In June 2018, the Centre of Best Practce in Aboriginal and Torres Strait Islander Suicide Preventon (CBPATSISP) facilitated a workshop to investgate Aboriginal and Torres Strait Islander lived experiences of suicide. The aims of the workshop were to ensure the meaningful inclusion of Aboriginal and Torres Strait Islander peoples in an overall Lived Experience Project (the Project). Informaton was sought about possible diferences regarding the lived experience of Aboriginal and Torres Strait Islander peoples to that of the non-Indigenous populaton. Another aim was to examine the need for a specifc Aboriginal and Torres Strait Islander lived experience defniton and network.
- Aboriginal and Torres Strait Islander understandings and practices of wellbeing and healing must be prioritsed.
- Partcipants strongly advocated for the need to challenge the assumpton that Western approaches are superior to Indigenous methods, and instead prioritse culturally responsive approaches.
- The lack of capacity and understanding by mainstream organisatons of the unique experiences of Indigenous LGBTIQ+SB peoples contribute to further compounding trauma and a lack of support for self-determinaton.
- Mandatory cultural responsiveness training and awareness for mainstream organisatons was advocated as a means of reducing the impact of this additonal grief and loss felt by partcipants, their families, and their communites.
- Without appropriate funding and culturally responsive leadership, Aboriginal and Torres Strait Islander peoples, and therefore, their families and communites will contnue to be disadvantaged. Funding must be tailored appropriately for each individual program or service, and ensure adequate tme for efcient program design, delivery, and evaluaton.

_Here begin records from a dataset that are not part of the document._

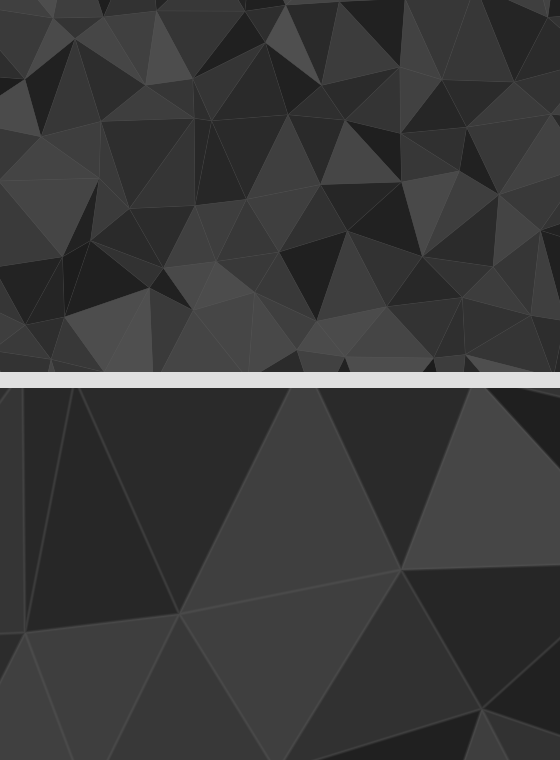
Top, the full canvas; bottom, a detail of the centre.
Write a WebGL 1 fragment shader that draws this background.

```glsl
precision highp float;
// Low-poly mosaic of flat charcoal triangles with faint pale seams.

uniform vec2 u_resolution;

const float ROWS = 6.0;            // vertex rows over the canvas height
const float JITTER = 0.40;         // vertex scatter radius, in cells
const float STAGGER = 0.5;         // shift between neighbouring rows, in cells
const float SEAM_WIDTH = 0.0021;   // half width, in canvas heights
const float SEAM_TONE = 0.36;
const float SEAM_OPACITY = 0.38;
const float SEED = 17.0;

// Grey levels, and the share of facets darker than each inner level
const float TONE_MIN = 0.110;
const float TONE_DARK = 0.145;
const float TONE_MID = 0.200;
const float TONE_LIGHT = 0.260;
const float TONE_MAX = 0.310;
const vec3 SHARES = vec3(0.14, 0.36, 0.80);

float hash(vec2 p) {
  vec3 q = fract(vec3(p.xyx + SEED) * 0.1031);
  q += dot(q, q.yzx + 33.33);
  return fract((q.x + q.y) * q.z);
}

float cross2(vec2 a, vec2 b) {
  return a.x * b.y - a.y * b.x;
}

// Grid vertex moved to a random place within a disc
vec2 vertex(vec2 id) {
  float angle = 6.28319 * hash(id);
  float radius = JITTER * sqrt(hash(id + 71.3));
  float shift = STAGGER * (mod(id.y, 2.0) - 0.5);
  return id + vec2(shift, 0.0) + radius * vec2(cos(angle), sin(angle));
}

// Signed distance to the line a-b, positive on its left
float lineDistance(vec2 p, vec2 a, vec2 b) {
  return cross2(normalize(b - a), p - a);
}

// Depth inside a counter-clockwise triangle, negative outside
float triangleDepth(vec2 p, vec2 a, vec2 b, vec2 c) {
  return min(lineDistance(p, a, b),
             min(lineDistance(p, b, c), lineDistance(p, c, a)));
}

// Maps a uniform random value to the tone distribution
float facetTone(float h) {
  float tone = mix(TONE_MIN, TONE_DARK, clamp(h / SHARES.x, 0.0, 1.0));
  tone = mix(tone, TONE_MID, clamp((h - SHARES.x) / (SHARES.y - SHARES.x), 0.0, 1.0));
  tone = mix(tone, TONE_LIGHT, clamp((h - SHARES.y) / (SHARES.z - SHARES.y), 0.0, 1.0));
  return mix(tone, TONE_MAX, clamp((h - SHARES.z) / (1.0 - SHARES.z), 0.0, 1.0));
}

void main() {
  vec2 p = gl_FragCoord.xy / u_resolution.y * ROWS;
  float pixel = ROWS / u_resolution.y;
  float toneSum = 0.0;
  float coverSum = 0.0;
  float depth = 0.0;

  // Blend the facets of all nearby cells by their pixel coverage
  for (int y = -1; y <= 1; y++) {
    for (int x = -1; x <= 1; x++) {
      vec2 id = floor(p) + vec2(float(x), float(y));
      vec2 a = vertex(id);
      vec2 b = vertex(id + vec2(1.0, 0.0));
      vec2 c = vertex(id + vec2(1.0, 1.0));
      vec2 d = vertex(id + vec2(0.0, 1.0));

      // Delaunay rule: split at b-d when the angles there exceed a half turn
      float angleSine = cross2(c - b, a - b) * dot(a - d, c - d)
                      + dot(c - b, a - b) * cross2(a - d, c - d);
      bool splitBD = angleSine < 0.0;
      float first = splitBD ? triangleDepth(p, a, b, d) : triangleDepth(p, a, b, c);
      float second = splitBD ? triangleDepth(p, b, c, d) : triangleDepth(p, a, c, d);

      vec2 cover = clamp(0.5 + vec2(first, second) / pixel, 0.0, 1.0);
      vec2 tones = vec2(facetTone(hash(id + 131.7)), facetTone(hash(id + 219.1)));
      toneSum += dot(cover, tones);
      coverSum += cover.x + cover.y;
      depth = max(depth, max(first, second));
    }
  }
  float tone = toneSum / max(coverSum, 0.001);

  // Thin pale seam along the facet edges
  float seamWidth = max(SEAM_WIDTH * ROWS, 0.7 * pixel);
  float seam = 1.0 - smoothstep(0.0, seamWidth, depth);
  tone = mix(tone, max(tone, SEAM_TONE), SEAM_OPACITY * seam);

  gl_FragColor = vec4(vec3(tone), 1.0);
}
```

Many partcipants expressed frustratons of providing informaton that is similar to advice provided over the years with litle or no change. Governments have not appropriately responded to previous reports. Partcipants spoke of feeling ignored and discriminated against by governments and government agencies. Despite this, all partcipants dedicated their tme, energy, and expertse to the Project. It is intended that this report and its associated publicatons will provide informaton to enable governments to initate and support positve and empowering change. Partcipants all highlighted the strengths of culture and emphasise the resilience of Aboriginal and Torres Strait Islander peoples and communites as the most important issue in suicide preventon.